Task
State the number of lines in these records that include the string "performance", and say nothing more.

Entries supplied
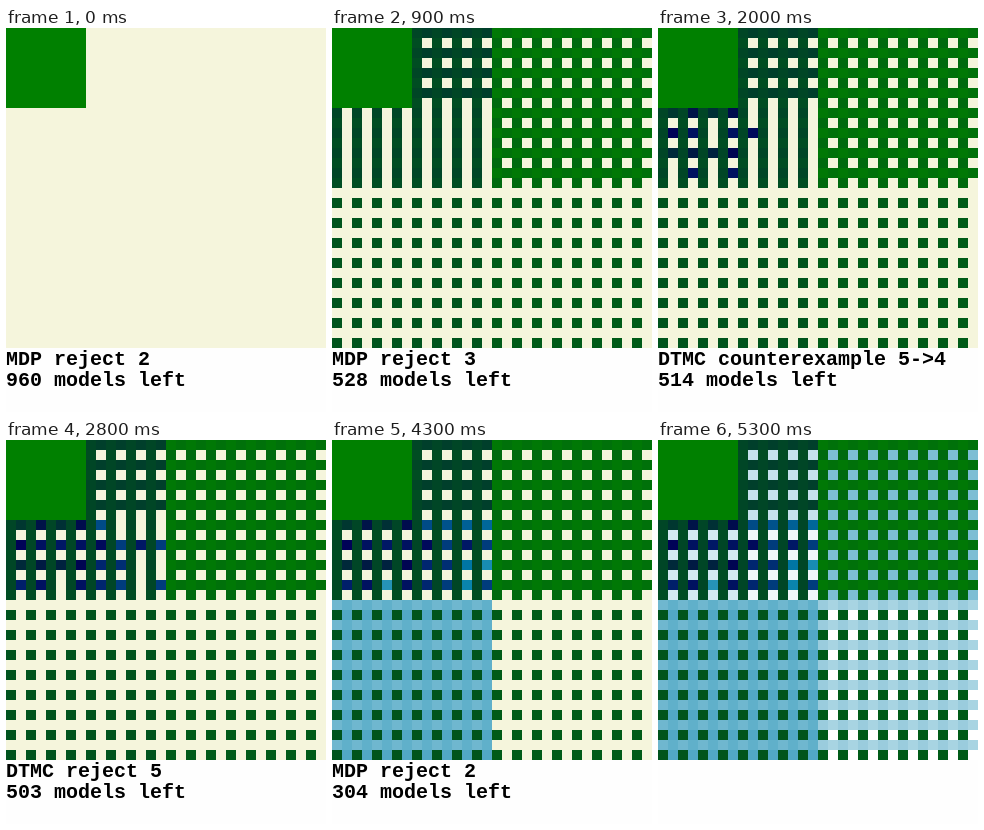
An HTML page for the animation above (6.4 s loop, 320x384 px).

```html
<!DOCTYPE html>
<html lang="en">
<head>
<meta charset="utf-8">
<title>Model space pruning</title>
<style>
  html, body { margin: 0; width: 100%; height: 100%; overflow: hidden; background: #fefefe; }
  svg { display: block; width: 320px; height: 384px; }
  text { font: bold 20px "Courier New", "Liberation Mono", monospace; white-space: pre; }
</style>
</head>
<body>
<svg id="stage" viewBox="0 0 320 384">
  <rect width="320" height="320" fill="#f5f5dc"/>
  <g id="cells" shape-rendering="crispEdges"></g>
  <text id="verdict" x="0" y="337"></text>
  <text id="remaining" x="0" y="358"></text>
</svg>
<script>
const SIZE = 32, CELL = 10, STEP_MS = 100, LAST_STEP = 53, LOOP_MS = 6400;
const EMPTY = "#f5f5dc";

// Parity classes of a cell: column then row, "e" even and "o" odd.
const parity = (x, y) => (x % 2 ? "o" : "e") + (y % 2 ? "o" : "e");

// All cells of a square block, optionally of one parity class only.
function block(x0, y0, size, kind) {
  const found = [];
  for (let y = y0; y < y0 + size; y++)
    for (let x = x0; x < x0 + size; x++)
      if (!kind || parity(x, y) === kind) found.push([x, y]);
  return found;
}

const reject2 = "MDP reject 2", reject3 = "MDP reject 3";
const reject5 = "DTMC reject 5", generalised = "DTMC counterexample 5->4";

const events = [
  [0, reject2, block(0, 0, 8)],
  [1, reject2, block(16, 0, 16, "ee")],
  [2, reject2, block(16, 0, 16, "oe")],
  [3, reject2, block(16, 0, 16, "eo")],
  [5, reject2, block(16, 16, 16, "eo")],
  [6, reject2, block(0, 16, 16, "eo")],
  [7, reject2, block(0, 0, 16, "eo")],
  [8, reject2, block(0, 0, 16, "ee")],
  [9, reject3, block(8, 0, 8, "oe")],

  [10, reject5, [[1, 8]]],
  [11, reject5, [[5, 8]]],
  [12, reject5, [[1, 12]]],
  [13, reject5, [[5, 12]]],
  [14, reject5, [[3, 12]]],
  [15, reject5, [[3, 8]]],
  [16, reject5, [[7, 8]]],
  [17, reject5, [[7, 12]]],
  [18, reject5, [[1, 10]]],
  [19, reject5, [[9, 10]]],
  [20, generalised, [[3, 10], [7, 10], [3, 14], [7, 14]]],
  [21, generalised, [[5, 10], [13, 10]]],
  [22, reject5, [[1, 14]]],
  [23, generalised, [[9, 12], [9, 14]]],
  [24, reject5, [[11, 12]]],
  [26, generalised, [[11, 10], [15, 10], [11, 14], [15, 14]]],
  [28, reject5, [[9, 8]]],
  [29, reject5, [[11, 8]]],
  [30, generalised, []],
  [31, reject5, [[13, 8]]],
  [32, reject5, [[15, 8]]],
  [34, reject5, [[13, 12]]],
  [35, generalised, []],
  [36, reject5, [[13, 14]]],
  [37, reject5, [[15, 12]]],
  [38, reject5, [[5, 14]]],

  [41, reject2, block(0, 16, 16, "oo")],
  [42, reject2, block(0, 16, 16, "oe")],
  [43, reject2, block(0, 16, 16, "ee")],
  [44, reject2, block(16, 0, 16, "oo")],
  [46, reject2, block(16, 16, 16, "ee")],
  [47, reject2, block(16, 16, 16, "oe")],
  [49, reject3, block(8, 0, 8, "oo")],
  [50, reject3, block(0, 8, 8, "oo")],
  [52, reject3, block(8, 8, 8, "oo")],
  [53, "", block(16, 16, 16, "oo")]
];

// Green through navy to white.
function stepColor(step) {
  const v = step / LAST_STEP;
  const channels = [3 * v - 2, Math.abs(3 * v - 1) / 2, v];
  return `rgb(${channels.map(c => Math.round(255 * Math.max(0, Math.min(1, c))))})`;
}

const cellLayer = document.getElementById("cells");
const verdict = document.getElementById("verdict");
const remaining = document.getElementById("remaining");

// Each cell keeps the first event that rejects it.
const cells = new Map();
const captions = [];
for (const [step, label, members] of events) {
  for (const [x, y] of members) {
    const key = y * SIZE + x;
    if (cells.has(key)) continue;
    const node = document.createElementNS("http://www.w3.org/2000/svg", "rect");
    const attributes = { x: x * CELL, y: y * CELL, width: CELL, height: CELL, fill: EMPTY };
    for (const name in attributes) node.setAttribute(name, attributes[name]);
    cellLayer.append(node);
    cells.set(key, { node, step });
  }
  captions.push({ step, label, left: SIZE * SIZE - cells.size });
}

let shownStep = -1;
function render(time) {
  const step = Math.min(LAST_STEP, Math.floor((time % LOOP_MS) / STEP_MS));
  if (step === shownStep) return;
  shownStep = step;
  for (const cell of cells.values())
    cell.node.setAttribute("fill", cell.step <= step ? stepColor(cell.step) : EMPTY);
  const caption = captions.filter(c => c.step <= step).pop();
  verdict.textContent = caption.label;
  remaining.textContent = caption.label && `${caption.left} models left`;
}

const start = performance.now();
function tick() {
  render(performance.now() - start);
  requestAnimationFrame(tick);
}
tick();
</script>
</body>
</html>
```
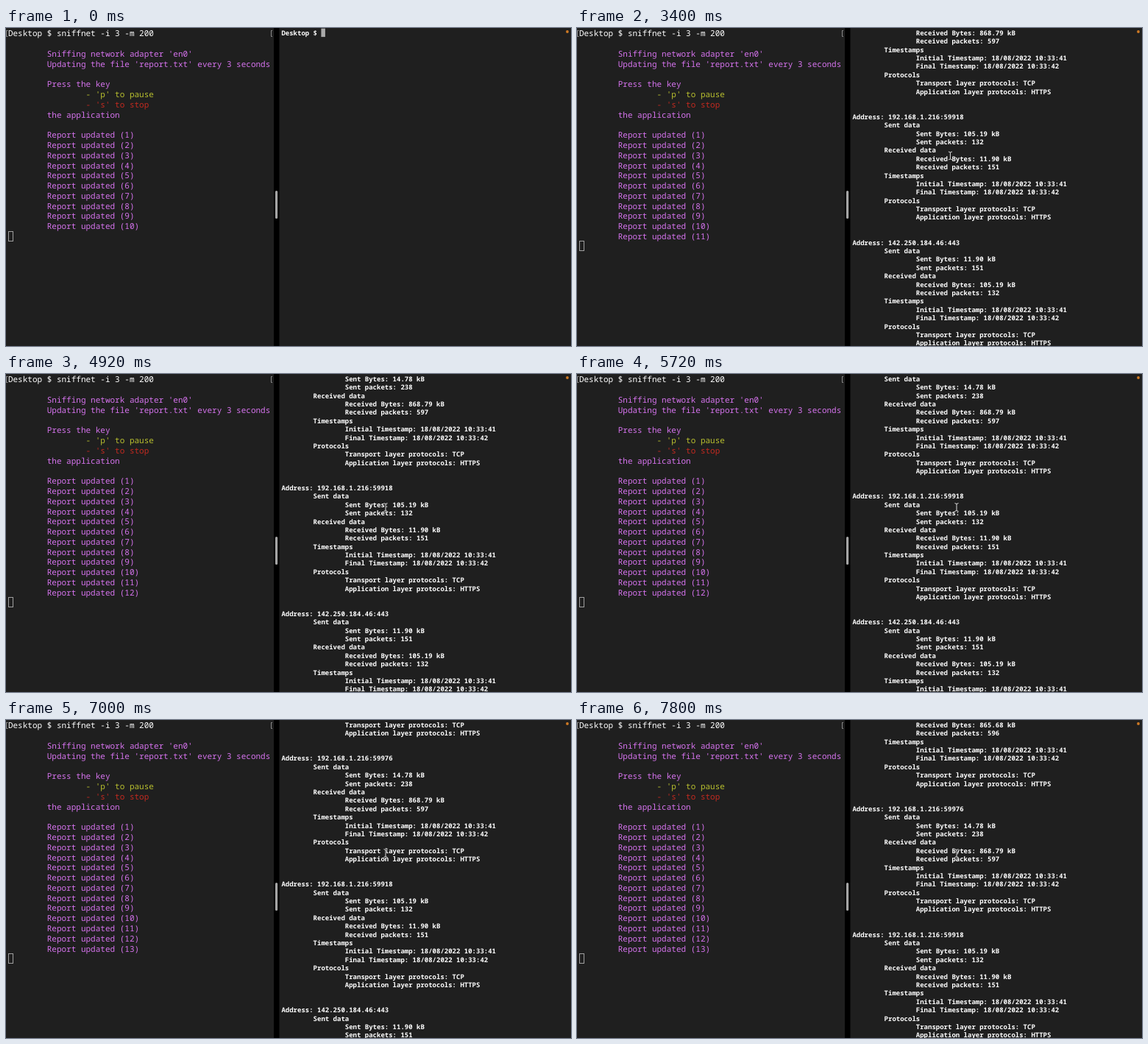
These frames come from a looping animation (768 px wide and 432 px high, 8000 ms). An HTML page with a canvas:

```html
<!DOCTYPE html>
<html lang="en">
<head>
<meta charset="utf-8">
<title>Two terminals</title>
<style>
html, body { margin: 0; width: 100%; height: 100%; overflow: hidden; background: #1f1f1f; }
canvas { display: block; width: 768px; height: 432px; }
</style>
</head>
<body>
<canvas id="stage" width="768" height="432"></canvas>
<script>
const ctx = document.getElementById('stage').getContext('2d');
const LOOP = 8000;
const FONT = '"Noto Sans Mono", "DejaVu Sans Mono", monospace';
const WHITE = '#fff', PINK = '#d673ee', YELLOW = '#b9c02f', RED = '#c32a20';

const LEFT = { x: 2.9, baseline: 11.4, row: 13.78, char: 6.6, font: `500 11px ${FONT}` };
const RIGHT = { x: 374.4, baseline: 9.9, row: 11.39, char: 5.4, font: `600 9px ${FONT}` };

// Times (ms) of events
const TYPED = 440, COMPLETED = 720, ENTERED = 2520;
const UPDATES = [760, 3760, 6760];
const SCROLLS = [4680, 4720, 4800, 5720, 5800, 6680, 6720, 6800, 6880,
                 7320, 7360, 7400, 7480, 7600, 7720];
const POINTER_START = 3200, POINTER_END = 3560;

const connection = (address, sent, sentPackets, received, receivedPackets) => [
  [0, `Address: ${address}`],
  [8, 'Sent data'],
  [16, `Sent Bytes: ${sent} kB`],
  [16, `Sent packets: ${sentPackets}`],
  [8, 'Received data'],
  [16, `Received Bytes: ${received} kB`],
  [16, `Received packets: ${receivedPackets}`],
  [8, 'Timestamps'],
  [16, 'Initial Timestamp: 18/08/2022 10:33:41'],
  [16, 'Final Timestamp: 18/08/2022 10:33:42'],
  [8, 'Protocols'],
  [16, 'Transport layer protocols: TCP'],
  [16, 'Application layer protocols: HTTPS'],
  [0, ''],
  [0, '']
];

const report = [
  connection('192.168.1.216:59975', '14.62', 236, '865.68', 596),
  connection('192.168.1.216:59976', '14.78', 238, '868.79', 597),
  connection('192.168.1.216:59918', '105.19', 132, '11.90', 151),
  connection('142.250.184.46:443', '11.90', 151, '105.19', 132)
].flat();
const FIRST_ROW = -20;

const passed = (times, t) => times.filter(time => t >= time).length;

function write(pane, row, column, text, color = WHITE) {
  ctx.font = pane.font;
  ctx.fillStyle = color;
  ctx.fillText(text, pane.x + column * pane.char, pane.baseline + row * pane.row);
}

function rect(color, x, y, w, h) {
  ctx.fillStyle = color;
  ctx.fillRect(x, y, w, h);
}

function line(color, width, ...points) {
  ctx.strokeStyle = color;
  ctx.lineWidth = width;
  ctx.beginPath();
  points.forEach(([x, y]) => ctx.lineTo(x, y));
  ctx.stroke();
}

function drawLeft(t) {
  write(LEFT, 0, 0, 'Desktop $ sniffnet -i 3 -m 200');
  line('#8a8a8a', 1, [2.5, 3.5], [0.5, 3.5], [0.5, 11.5], [2.5, 11.5]);
  line('#8a8a8a', 1, [362, 3.5], [360.5, 3.5], [360.5, 11.5], [362, 11.5]);

  write(LEFT, 2, 8, "Sniffing network adapter 'en0'", PINK);
  write(LEFT, 3, 8, "Updating the file 'report.txt' every 3 seconds", PINK);
  write(LEFT, 5, 8, 'Press the key', PINK);
  write(LEFT, 6, 16, "- 'p' to pause", YELLOW);
  write(LEFT, 7, 16, "- 's' to stop", RED);
  write(LEFT, 8, 8, 'the application', PINK);

  const count = 10 + passed(UPDATES, t);
  for (let i = 1; i <= count; i++) write(LEFT, 9 + i, 8, `Report updated (${i})`, PINK);

  ctx.strokeStyle = '#a0a0a0';
  ctx.lineWidth = 1;
  ctx.strokeRect(3.5, Math.round((10 + count) * LEFT.row) + 0.5, 6, 13);
}

function drawPrompt(t) {
  const command = t < TYPED ? '' : t < COMPLETED ? 'cat r' : 'cat report.txt';
  const text = 'Desktop $ ' + command;
  write(RIGHT, 0, 0, text);
  rect('#aaa', RIGHT.x + text.length * RIGHT.char, 0.7, 5.5, 11.4);
}

function drawReport(t) {
  const top = FIRST_ROW + passed(SCROLLS, t);
  report.forEach(([indent, text], i) => {
    const row = top + i;
    if (row >= 0 && row < 38) write(RIGHT, row, indent, text);
  });
}

function drawPointer(t) {
  const p = Math.min(1, (t - POINTER_START) / (POINTER_END - POINTER_START));
  const k = 1 - (1 - p) ** 2;
  const bezier = (a, b, c) => (1 - k) ** 2 * a + 2 * k * (1 - k) * b + k * k * c;
  const x = bezier(472, 494, 516), y = bezier(191, 156, 181);
  const shape = (color, width) => {
    line(color, width, [x - 2.5, y - 5.5], [x, y - 4.5], [x + 2.5, y - 5.5]);
    line(color, width, [x, y - 4.5], [x, y + 4.5]);
    line(color, width, [x - 2.5, y + 5.5], [x, y + 4.5], [x + 2.5, y + 5.5]);
  };
  shape('#1f1f1f', 2.4);
  shape('#ddd', 1);
}

function draw(t) {
  rect('#1f1f1f', 0, 0, 768, 432);
  drawLeft(t);

  rect('#000', 364, 0, 7.5, 432);
  ctx.fillStyle = '#a6a6a6';
  ctx.beginPath();
  ctx.roundRect(366, 221, 3.2, 38, 1.6);
  ctx.fill();

  if (t < ENTERED) drawPrompt(t);
  else drawReport(t);

  ctx.fillStyle = '#d07a24';
  ctx.beginPath();
  ctx.arc(763, 5, 1.9, 0, 2 * Math.PI);
  ctx.fill();

  if (t >= POINTER_START) drawPointer(t);
}

ctx.textRendering = 'geometricPrecision';
const start = performance.now();
function tick() {
  draw((performance.now() - start) % LOOP);
  requestAnimationFrame(tick);
}
tick();
</script>
</body>
</html>
```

Finished task
4